2017 Volume 44 Issue 4 Pages 272-276
Purpose: Women with severe menstrual pain take medications for uncomfortable symptoms. However, medications sometimes cause side effects such as gastric ulcers and allergies. Transcutaneous electrical nerve stimulation (TENS) relieves pain following trauma to the extremities such as a sprain or fracture and has fewer side effects. We used TENS to relieve menstrual pain and evaluated its effectiveness.
Methods: Twenty-two healthy adult Japanese women participated in this study, and four menstrual cycles of each woman were analyzed. TENS (Trio 300, Ito Physiotherapy and Rehabilitation, Ito Co. Ltd., Japan) was used to relieving menstrual pain in two menstrual cycles (TENS group), and for the other two menstrual cycles, TENS was not used (control group). Measurement began when the woman first felt the pain from menses starting time to 0 minutes and set after that to total of 10 times per 60 minutes until 240 minutes every 10 minutes until 60 minutes. In the TENS group, TENS was used for 30 minutes beginning at 0 minutes. Women with severe menstrual pain were permitted medication and their data were not included.
Results: We analyzed 24 menstrual cycles (15 women) of the TENS group and 27 menstrual cycles (19 women) of the control group. In the TENS group, significant pain relief was obtained at 20, 30, 40, 50, 60 minutes from the beginning of the menses compared with the control group. No side effects due to TENS were observed.

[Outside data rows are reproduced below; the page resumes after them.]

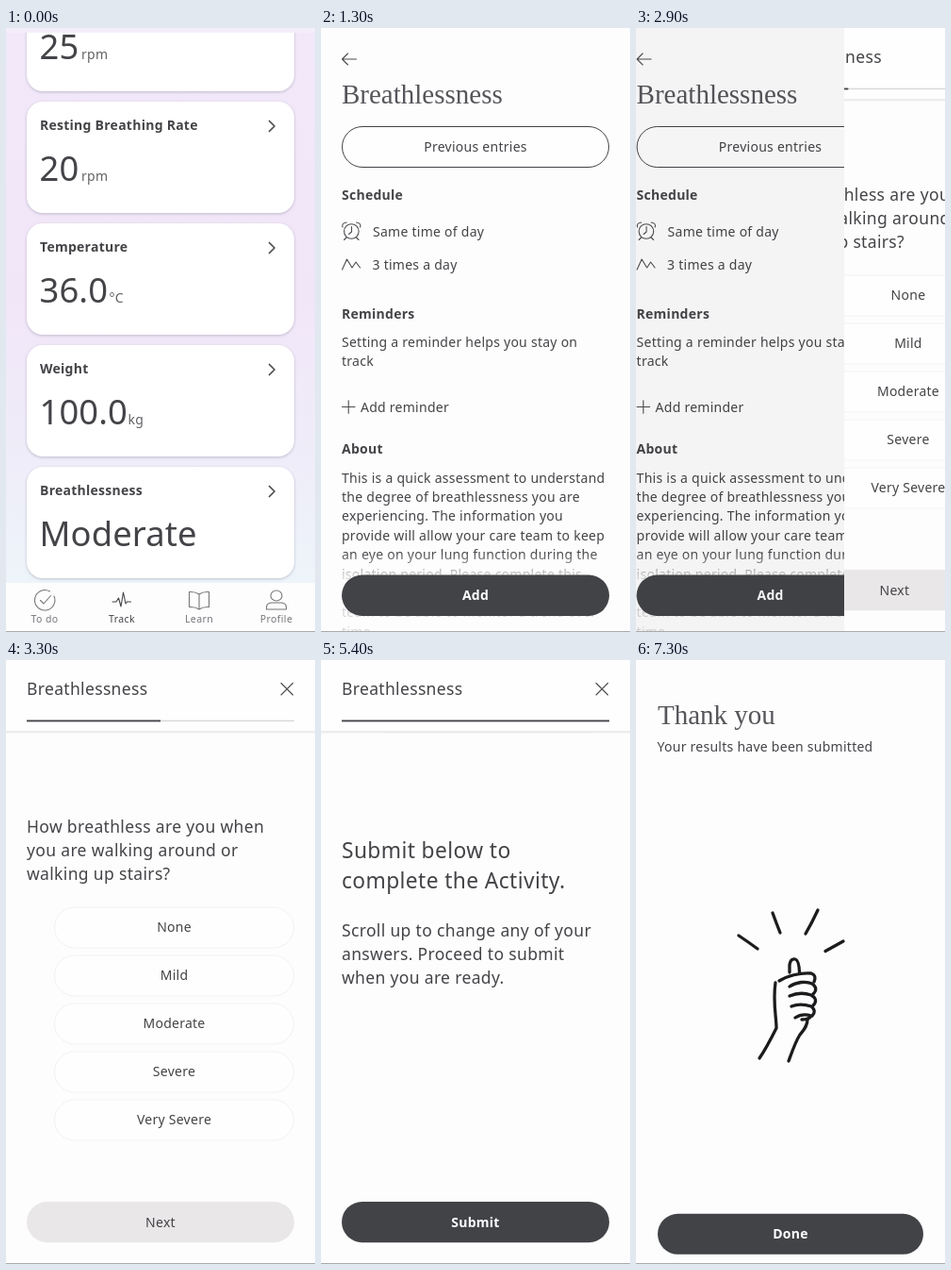
These frames come from a looping animation (328x640 px, 8 s). An HTML page:

```html
<!DOCTYPE html>
<html lang="en">
<head>
<meta charset="utf-8">
<title>Breathlessness check-in</title>
<style>
  html, body { margin: 0; width: 100%; height: 100%; overflow: hidden; background: #fdfdfd; }
  svg { display: block; width: 100%; height: 100%; }
  text { font: 14px "Noto Sans", "Open Sans", sans-serif; letter-spacing: .26px; fill: #444448; white-space: pre; }
  .semi { font-weight: 600; }
  .big { font-size: 36.4px; letter-spacing: .1px; }
  .unit { fill: #626266; }
  .serif { font: 29px "Liberation Serif", "Times New Roman", serif; letter-spacing: 0; fill: #55555a; }
  .lead { font-size: 17.5px; letter-spacing: .34px; }
  .head { font-size: 22.75px; letter-spacing: .4px; }
  .tab { font-size: 10.5px; letter-spacing: .4px; fill: #77777b; }
  .on { fill: #444448; }
  .light { fill: #fff; font-weight: 600; }
  .mid { text-anchor: middle; }
  .ico { fill: none; stroke: #4c4c50; stroke-width: 1.1; stroke-linecap: round; stroke-linejoin: round; }
  .ink { fill: none; stroke: #1c1c1e; stroke-width: 3.3; stroke-linecap: round; stroke-linejoin: round; }
  .card { filter: drop-shadow(0 1.5px 1.5px rgba(70, 60, 90, .28)); }
</style>
</head>
<body>
<svg id="stage" viewBox="0 0 328 640"></svg>
<script>
const W = 328, H = 640, LOOP = 8000, STEP = 100;
const DARK = '#424347', PALE = '#e9e7e8', PAGE = '#fdfdfd';

const text = (x, y, s, cls = '', more = '') => `<text x="${x}" y="${y}" class="${cls}" ${more}>${s}</text>`;
const lines = (x, y, gap, list, cls) => list.map((s, i) => text(x, y + i * gap, s, cls)).join('');
const rect = (x, y, w, h, fill, more = '') => `<rect x="${x}" y="${y}" width="${w}" height="${h}" fill="${fill}" ${more}/>`;
const path = (d, cls = 'ico', more = '') => `<path d="${d}" class="${cls}" ${more}/>`;
const pill = (x, y, w, h, fill, more = '') => rect(x, y, w, h, fill, `rx="${h / 2}" ${more}`);

function card(y, title, value, unit = '', unitX = 0, id = '') {
  return `<g ${id && `id="${id}"`}>` +
    rect(22, y, 284, 118, '#fff', 'rx="17" class="card"') +
    text(36, y + 30, title, 'semi') +
    path(`M279.5 ${y + 20.5}l5.5 5.5l-5.5 5.5`, 'ico', 'style="stroke-width:1.7"') +
    text(35.5, y + 84, value, 'big') + text(unitX, y + 84, unit, 'unit') + '</g>';
}

function tab(x, label, icon, cls = '') {
  return path(icon, 'ico', `style="stroke:${cls ? DARK : '#77777b'}"`) + text(x, 630, label, 'tab mid ' + cls);
}

const home = rect(0, 0, W, H, 'url(#sky)') +
  card(-51, 'Breathing Rate', '25', 'rpm', 80) +
  card(78, 'Resting Breathing Rate', '20', 'rpm', 80) +
  card(207, 'Temperature', '36.0', '°C', 109.5) +
  card(336, 'Weight', '100.0', 'kg', 129.5) +
  card(465, 'Breathlessness', 'Moderate', '', 0, 'tapped') +
  rect(0, 0, W, 5, '#f4eefa') +
  rect(0, 588, W, 52, '#fdfdfe') +
  tab(41, 'To do', 'M51 602A10.7 10.7 0 1 1 46.5 597M36.5 606.5l3.5 3.5l7.5 -8.5') +
  tab(123, 'Track', 'M113 608h4l2.5 -4l2.5 9l2.5 -15l2.5 12l1.5 -2h4', 'on') +
  tab(205, 'Learn', 'M205 600q-4 -3 -10.5 -2.5v16q6.5 -.5 10.5 2.5q4 -3 10.5 -2.5v-16q-6.5 -.5 -10.5 2.5v16') +
  tab(287, 'Profile', 'M281 601.5a6 5.5 0 1 1 12 0a6 5.5 0 1 1 -12 0M276.5 616v-2q0 -5 6 -5h9q6 0 6 5v2z');

const detail = rect(0, 0, W, H, PAGE) +
  path('M37.5 33H22.5M28.5 27l-6 6l6 6') +
  text(22, 79.5, 'Breathlessness', 'serif') +
  pill(22.5, 104.5, 283, 43, '#fefefe', `stroke="${DARK}"`) +
  text(164, 131, 'Previous entries', 'mid') +
  text(22, 181.5, 'Schedule', 'semi') +
  path('M24.5 215.5a7.8 7.8 0 1 1 15.6 0a7.8 7.8 0 1 1 -15.6 0M32.5 210.5v5.5l-3 2.5M23 211q-1.5 -4 4 -5M41.6 211q1.5 -4 -4 -5M27 222l-2.5 2.5M37.5 222l2.5 2.5') +
  text(55, 220.5, 'Same time of day') +
  path('M22.5 256l5 -11l5.5 9l4 -6l4.5 6') +
  text(54.5, 255.5, '3 times a day') +
  text(22, 307.5, 'Reminders', 'semi') +
  lines(22, 338, 19.8, ['Setting a reminder helps you stay on', 'track']) +
  path('M22.5 401.5h13.5M29.2 394.7v13.6') +
  text(42, 406.5, 'Add reminder') +
  text(22, 450.5, 'About', 'semi') +
  lines(22, 481.5, 20.4, [
    'This is a quick assessment to understand', 'the degree of breathlessness you are',
    'experiencing. The information you', 'provide will allow your care team to keep',
    'an eye on your lung function during the', 'isolation period. Please complete this',
    'assessment each day to allow your care', 'team to be able to monitor a trend over', 'time.']) +
  rect(0, 555, W, 85, 'url(#fade)') +
  `<g id="add">${pill(22, 579.5, 284, 43.5, DARK)}${text(164, 606, 'Add', 'light mid')}</g>`;

const choices = ['None', 'Mild', 'Moderate', 'Severe', 'Very Severe'];
const survey = rect(0, 0, W, H, PAGE) +
  '<g id="question">' +
  lines(22, 182.5, 25, ['How breathless are you when', 'you are walking around or', 'walking up stairs?'], 'lead') +
  choices.map((c, i) => {
    const y = 262 + i * 51;
    return pill(51.5, y, 254, 43, '#fefefe', `stroke="#f3f2f3" ${i === 2 ? 'id="picked"' : ''}`) +
      text(178.5, y + 26, c, 'mid');
  }).join('') + '</g><g id="summary">' +
  lines(22, 210, 32, ['Submit below to', 'complete the Activity.'], 'head') +
  lines(22, 292.5, 25, ['Scroll up to change any of your', 'answers. Proceed to submit', 'when you are ready.'], 'lead') +
  '</g>' +
  rect(0, 0, W, 76, '#fefefe') + rect(0, 75.5, W, 3.5, 'url(#edge)') +
  text(22, 36.5, 'Breathlessness', 'lead') +
  path('M292 24.5l12.5 12.5M304.5 24.5l-12.5 12.5') +
  rect(22, 63.7, 284, 1.5, '#d9d8da') + rect(22, 63.6, 0, 1.8, DARK, 'id="bar"') +
  pill(22, 574, 284, 43.2, PALE, 'id="next"') +
  text(164, 600.5, 'Next', 'mid', 'id="label"') +
  path('M164 580.5A15.5 15.5 0 1 0 179.5 596', 'ink', 'id="spin" style="stroke:#fff;stroke-width:3;stroke-linecap:butt"');

const done = rect(0, 0, W, H, PAGE) +
  text(23, 68, 'Thank you', 'serif') +
  text(22.5, 97, 'Your results have been submitted') +
  path('M109 292q9 6 20 14M145 268q4 11 8 21M193 265q-6 13 -13 25M220 298q-9 5 -19 10.5', 'ink') +
  path('M163 331v-8q1 -7 6 -6q4 1 4.5 14', 'ink') +
  path('M152 340C160 335 174 331 186 332Q192 334 189 341', 'ink') +
  path('M163 346C170 341 181 340 187 343Q194 348 188 354M163 356C172 352 180 353 186 355Q194 360 188 366M165 367C172 364 180 365 186 367Q192 372 187 377M169 379C175 375 180 375 186 377Q184 381 176 381', 'ink') +
  path('M148 342C145 362 149 378 149 390C143 402 138 412 131 422', 'ink') +
  path('M182 381C182 388 178 392 174 397C169 405 166 414 162 425', 'ink') +
  pill(23, 586.8, 282, 43, DARK) + text(164, 613, 'Done', 'light mid');

const pages = [home, detail, survey, done];
const stop = (o, c, a = 1) => `<stop offset="${o}" stop-color="${c}" stop-opacity="${a}"/>`;
const gradient = (id, stops) => `<linearGradient id="${id}" x1="0" y1="0" x2="0" y2="1">${stops}</linearGradient>`;

const stage = document.getElementById('stage');
stage.innerHTML = '<defs>' +
  gradient('sky', stop(0, '#f1e8f9') + stop(.45, '#f1e6f8') + stop(.72, '#efedf9') + stop(.92, '#edf4fa')) +
  gradient('fade', stop(0, PAGE, 0) + stop(.3, PAGE, .78) + stop(1, PAGE, .8)) +
  gradient('edge', stop(0, '#dcdbdd') + stop(1, PAGE, 0)) +
  pages.map((_, i) => `<clipPath id="clip${i}"><rect id="cut${i}" width="${W}" height="${H}"/></clipPath>`).join('') +
  '</defs>' +
  pages.map((p, i) => `<g id="page${i}" clip-path="url(#clip${i})"><g id="body${i}">${p}` +
    rect(0, 0, W, H, '#000', `id="dim${i}" opacity="0"`) + '</g></g>').join('') +
  rect(0, 639, W, 1, '#aaa9ab');

const $ = id => document.getElementById(id);
const set = (id, attrs) => { for (const k in attrs) $(id).setAttribute(k, attrs[k]); };

// Linear interpolation through [time, value] pairs.
function track(t, keys) {
  if (t <= keys[0][0]) return keys[0][1];
  for (let i = 1; i < keys.length; i++) {
    const [t0, a] = keys[i - 1], [t1, b] = keys[i];
    if (t < t1) return a + (b - a) * (t - t0) / (t1 - t0);
  }
  return keys[keys.length - 1][1];
}

// Critically damped slide, settled at its end time.
const slides = [null, [760, 1300], [2822, 3300], [6868, 7300]];
function slide(t, span) {
  if (!span || t >= span[1]) return 1;
  const k = Math.max(0, t - span[0]) * .015;
  return 1 - (1 + k) * Math.exp(-k);
}

function draw(t) {
  const enter = slides.map(s => slide(t, s));
  pages.forEach((_, i) => {
    const p = enter[i], out = i < 3 ? enter[i + 1] : 0;
    const edge = W * (1 - p);
    $('page' + i).style.display = p > 0 && out < 1 ? '' : 'none';
    set('cut' + i, { x: edge });
    set('body' + i, { transform: `translate(${edge / 2 - out * W * .2} 0)` });
    set('dim' + i, { opacity: out * .11 });
  });

  set('tapped', { opacity: track(t, [[400, 1], [500, .7], [600, .45]]) });
  set('add', { opacity: track(t, [[2400, 1], [2600, .5], [2800, .85], [2900, 1]]) });

  const picked = t >= 4300, loading = t >= 6500;
  const scroll = track(t, [[5000, 0], [5100, .12], [5200, .55], [5300, .9], [5400, 1]]);
  set('picked', { fill: picked ? PALE : '#fefefe', stroke: picked ? PALE : '#f3f2f3' });
  set('question', { transform: `translate(0 ${-432 * scroll})` });
  set('summary', { transform: `translate(0 ${432 * (1 - scroll)})`, opacity: Math.min(1, scroll * 3) });
  set('bar', { width: 284 * (track(t, [[2800, .24], [2900, .327], [3200, .5]]) + scroll / 2) });
  set('next', { fill: picked ? DARK : PALE });
  set('label', { class: picked ? 'light mid' : 'mid', opacity: loading ? 0 : 1 });
  $('label').textContent = scroll > .5 ? 'Submit' : 'Next';
  set('spin', { opacity: loading ? 1 : 0, transform: `rotate(${(t - 6900) * .36} 164 596)` });
}

const start = performance.now();
function tick() {
  const t = (performance.now() - start) % LOOP;
  draw(Math.floor(t / STEP) * STEP);
  requestAnimationFrame(tick);
}
tick();
</script>
</body>
</html>
```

Conclusion: This study suggest that TENS is useful for relieving menstrual pain and is not associated with severe side effects.